→ Exercise goal
Of all the lines in the entries below, give again exactly those starting at the line containing "95C138 89 148" and ending at the line containing "96C137 89 148", both ends included, and no others.

* * *

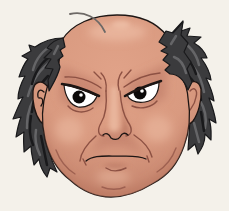
<!DOCTYPE html>
<html lang="en">
<head>
<meta charset="utf-8">
<title>Grumpy balding man</title>
<style>
:root {
  --paper: #f4f1ea;
  --ink: #1d1513;
  --skin: #d99a80;
  --skin-light: #ecbba3;
  --skin-shade: #b87560;
  --skin-deep: #8d5143;
  --hair: #3b3b3d;
  --hair-light: #77777a;
  --hair-dark: #19191b;
}
html, body { margin: 0; background: var(--paper); overflow: hidden; }
svg { display: block; width: 229px; height: 211px; }
.paper { fill: var(--paper); }
.skin { fill: url(#skin-tone); stroke: var(--ink); stroke-width: 1.3; stroke-linejoin: round; }
.hair { fill: var(--hair); stroke: var(--hair-dark); stroke-width: 1.2; stroke-linejoin: round; }
.strand { fill: none; stroke: var(--hair-light); stroke-width: 2.5; stroke-linecap: round; opacity: .7; }
.strand-dark { fill: none; stroke: var(--hair-dark); stroke-width: 2.5; stroke-linecap: round; }
.shade { fill: var(--skin-shade); }
.light { fill: var(--skin-light); }
.crease { fill: none; stroke: var(--skin-deep); stroke-width: 1.4; stroke-linecap: round; stroke-linejoin: round; }
.line { fill: none; stroke: var(--ink); stroke-width: 1.3; stroke-linecap: round; stroke-linejoin: round; }
.eye-white { fill: #fff; stroke: var(--ink); stroke-width: 1.2; stroke-linejoin: round; }
.lid { fill: none; stroke: var(--ink); stroke-width: 2.6; stroke-linecap: round; }
.pupil { fill: #0c0a0a; }
.glint { fill: #fff; }
</style>
</head>
<body>
<svg viewBox="0 0 229 211" role="img" aria-label="Cartoon head of a scowling balding man">
  <defs>
    <radialGradient id="skin-tone" gradientUnits="userSpaceOnUse" cx="116" cy="72" r="125">
      <stop offset="0" stop-color="#e0a288"/>
      <stop offset=".6" stop-color="#d99a80"/>
      <stop offset="1" stop-color="#c4836c"/>
    </radialGradient>
    <filter id="soft" x="-50%" y="-50%" width="200%" height="200%"><feGaussianBlur stdDeviation="4"/></filter>
    <filter id="softer" x="-50%" y="-50%" width="200%" height="200%"><feGaussianBlur stdDeviation="2"/></filter>
    <path id="face-shape" d="M62 40C72 24 93 15 117 15C140 15 157 23 167 36C172 46 167 60 171 70C181 74 187 84 188 98C191 116 190 130 184 146C178 163 169 175 152 184C139 192 126 197 111 197C94 197 81 190 70 180C57 170 49 156 45 139C41 122 42 104 47 88C51 78 56 70 59 62Z"/>
    <clipPath id="face-clip"><use href="#face-shape"/></clipPath>
  </defs>

  <rect class="paper" width="229" height="211"/>

  <g id="side-hair">
    <path class="hair" d="M63 38C52 38 42 42 35 47L29 45L31 51L22 56L28 59C23 65 21 71 19 77L25 76C20 85 18 92 18 99L23 97C18 106 16 112 13 119L21 117C18 125 17 131 16 137L24 132C23 140 24 146 24 152L31 146C31 154 33 159 34 165L39 159C40 167 43 172 47 177L50 168L57 172C50 158 46 145 46 130L48 92L61 69Z"/>
    <path class="hair" d="M159 42L166 32L172 33L183 21L181 31L190 28L187 36L201 37L194 43C201 47 205 52 207 58L201 58C207 66 210 72 211 80L206 78C211 88 213 94 214 101L209 98C213 108 215 115 216 123L209 119C212 128 211 134 211 140L205 134C205 143 202 148 198 154L195 144L188 150L190 120L188 84L170 72L164 60L168 50Z"/>
    <path class="strand" d="M54 44C43 50 36 58 33 70M52 61C39 69 32 81 28 96M34 99C27 111 27 121 27 128M36 130C34 141 37 149 40 155M177 39C188 44 196 51 199 65M180 55C194 63 201 76 204 92M199 99C206 110 207 119 205 128M194 123L199 142"/>
    <path class="strand-dark" d="M58 53C45 57 36 69 32 84M48 76C37 87 33 100 32 112M31 116C29 127 30 138 33 145M41 136L47 165M172 50C185 53 193 64 196 74M181 70C193 78 199 87 201 100M201 112L204 131"/>
  </g>

  <g id="ears">
    <path class="skin" d="M48 87C42 79 34 81 33 91C32 102 35 114 40 121C43 125 46 124 48 121Z"/>
    <path class="line" d="M44 92C40 88 37 91 38 97M39 98C43 97 44 102 41 106"/>
    <path class="skin" d="M186 87C191 79 199 80 201 89C202 101 198 114 193 121C190 125 187 124 186 121Z"/>
    <path class="crease" d="M190 91C194 86 198 90 196 97C195 104 192 107 190 110"/>
  </g>

  <use class="skin" href="#face-shape"/>

  <g id="face-shading" clip-path="url(#face-clip)">
    <g filter="url(#soft)">
      <path class="shade" opacity=".55" d="M40 115C46 155 70 188 111 191C150 190 180 163 192 112V211H40Z"/>
      <path class="shade" opacity=".5" d="M61 66L99 82L105 98L82 111L60 100Z"/>
      <path class="shade" opacity=".5" d="M168 63L129 80L124 98L145 108L166 98Z"/>
      <path class="shade" opacity=".5" d="M101 132L91 153L106 147H126L144 154L130 132Z"/>
      <ellipse class="light" opacity=".75" cx="117" cy="32" rx="29" ry="9"/>
      <ellipse class="light" opacity=".55" cx="69" cy="130" rx="14" ry="13"/>
      <ellipse class="light" opacity=".55" cx="158" cy="129" rx="14" ry="13"/>
      <ellipse class="light" opacity=".5" cx="113" cy="177" rx="17" ry="7"/>
    </g>
    <g filter="url(#softer)">
      <path class="light" opacity=".8" d="M111 87H117L119 127C117 133 111 133 109 127Z"/>
      <path class="shade" opacity=".7" d="M120 89L125 117L130 130L121 137L123 122Z"/>
      <path class="shade" opacity=".6" d="M101 166C109 162 121 162 130 166L116 169Z"/>
      <ellipse class="light" cx="121" cy="25" rx="9" ry="4"/>
    </g>
  </g>

  <g id="temple-hair">
    <path class="hair" d="M63 38C57 39 51 43 47 48L52 50L44 58L51 59L45 68L53 69L48 80L49 91C54 82 58 76 60 67L58 60L63 56L60 50L65 47Z"/>
    <path class="hair" d="M159 42L166 31L173 33L183 22L181 35L188 43L184 52L191 62L187 69L192 82L188 90C184 80 179 74 170 74L165 70L170 65L163 60L168 54L161 51L167 47Z"/>
    <path class="strand" d="M58 46L54 54M176 36L171 44M174 57C180 59 184 65 186 73"/>
  </g>

  <path id="lone-hair" d="M70 14C84 11 98 17 105 32" fill="none" stroke="#6d6966" stroke-width="1.8" stroke-linecap="round"/>

  <g id="eyes">
    <path class="eye-white" d="M64 85C74 87 86 91 97 96C94 104 86 108 78 107C70 105 65 96 64 85Z"/>
    <circle class="pupil" cx="79" cy="97" r="6.5"/>
    <circle class="glint" cx="81" cy="95" r="1.8"/>
    <path class="lid" d="M62 84C74 85 87 90 99 96"/>
    <path class="eye-white" d="M127 95C138 89 148 86 159 82C159 93 154 101 145 102C137 103 130 101 127 95Z"/>
    <circle class="pupil" cx="140" cy="93" r="6.5"/>
    <circle class="glint" cx="142" cy="91" r="1.8"/>
    <path class="lid" d="M125 96C137 89 148 85 161 81"/>
    <path class="crease" d="M68 106C74 113 85 114 93 108M132 106C141 110 152 107 157 101"/>
  </g>

  <g id="brow-and-nose">
    <path class="crease" d="M65 77C76 76 90 80 101 88M160 73C148 74 135 79 124 87M101 73C106 78 107 83 106 91M122 72C118 77 117 82 119 90M94 72L101 79M131 70L124 78"/>
    <path class="crease" d="M106 91C107 104 106 115 101 123C97 130 98 136 104 136M120 91C121 105 124 116 128 122C133 129 132 135 126 136"/>
    <path class="line" d="M103 135C106 132 109 134 111 138C114 140 118 140 120 137C122 133 125 132 128 135"/>
  </g>

  <g id="mouth-and-chin">
    <path class="line" d="M86 161C92 156 101 156 109 156C122 157 136 154 146 159"/>
    <path class="crease" d="M96 136C88 143 81 151 80 161M134 135C143 141 150 149 152 157M106 168C112 172 120 171 126 168M83 159L86 165M147 156L149 162"/>
    <path class="crease" opacity=".7" d="M56 150C60 161 67 169 75 174M176 148C172 159 165 167 157 172M102 187C109 190 119 190 125 187"/>
  </g>
</svg>
</body>
</html>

* * *

→ Exercise solution
    <path class="eye-white" d="M127 95C138 89 148 86 159 82C159 93 154 101 145 102C137 103 130 101 127 95Z"/>
    <circle class="pupil" cx="140" cy="93" r="6.5"/>
    <circle class="glint" cx="142" cy="91" r="1.8"/>
    <path class="lid" d="M125 96C137 89 148 85 161 81"/>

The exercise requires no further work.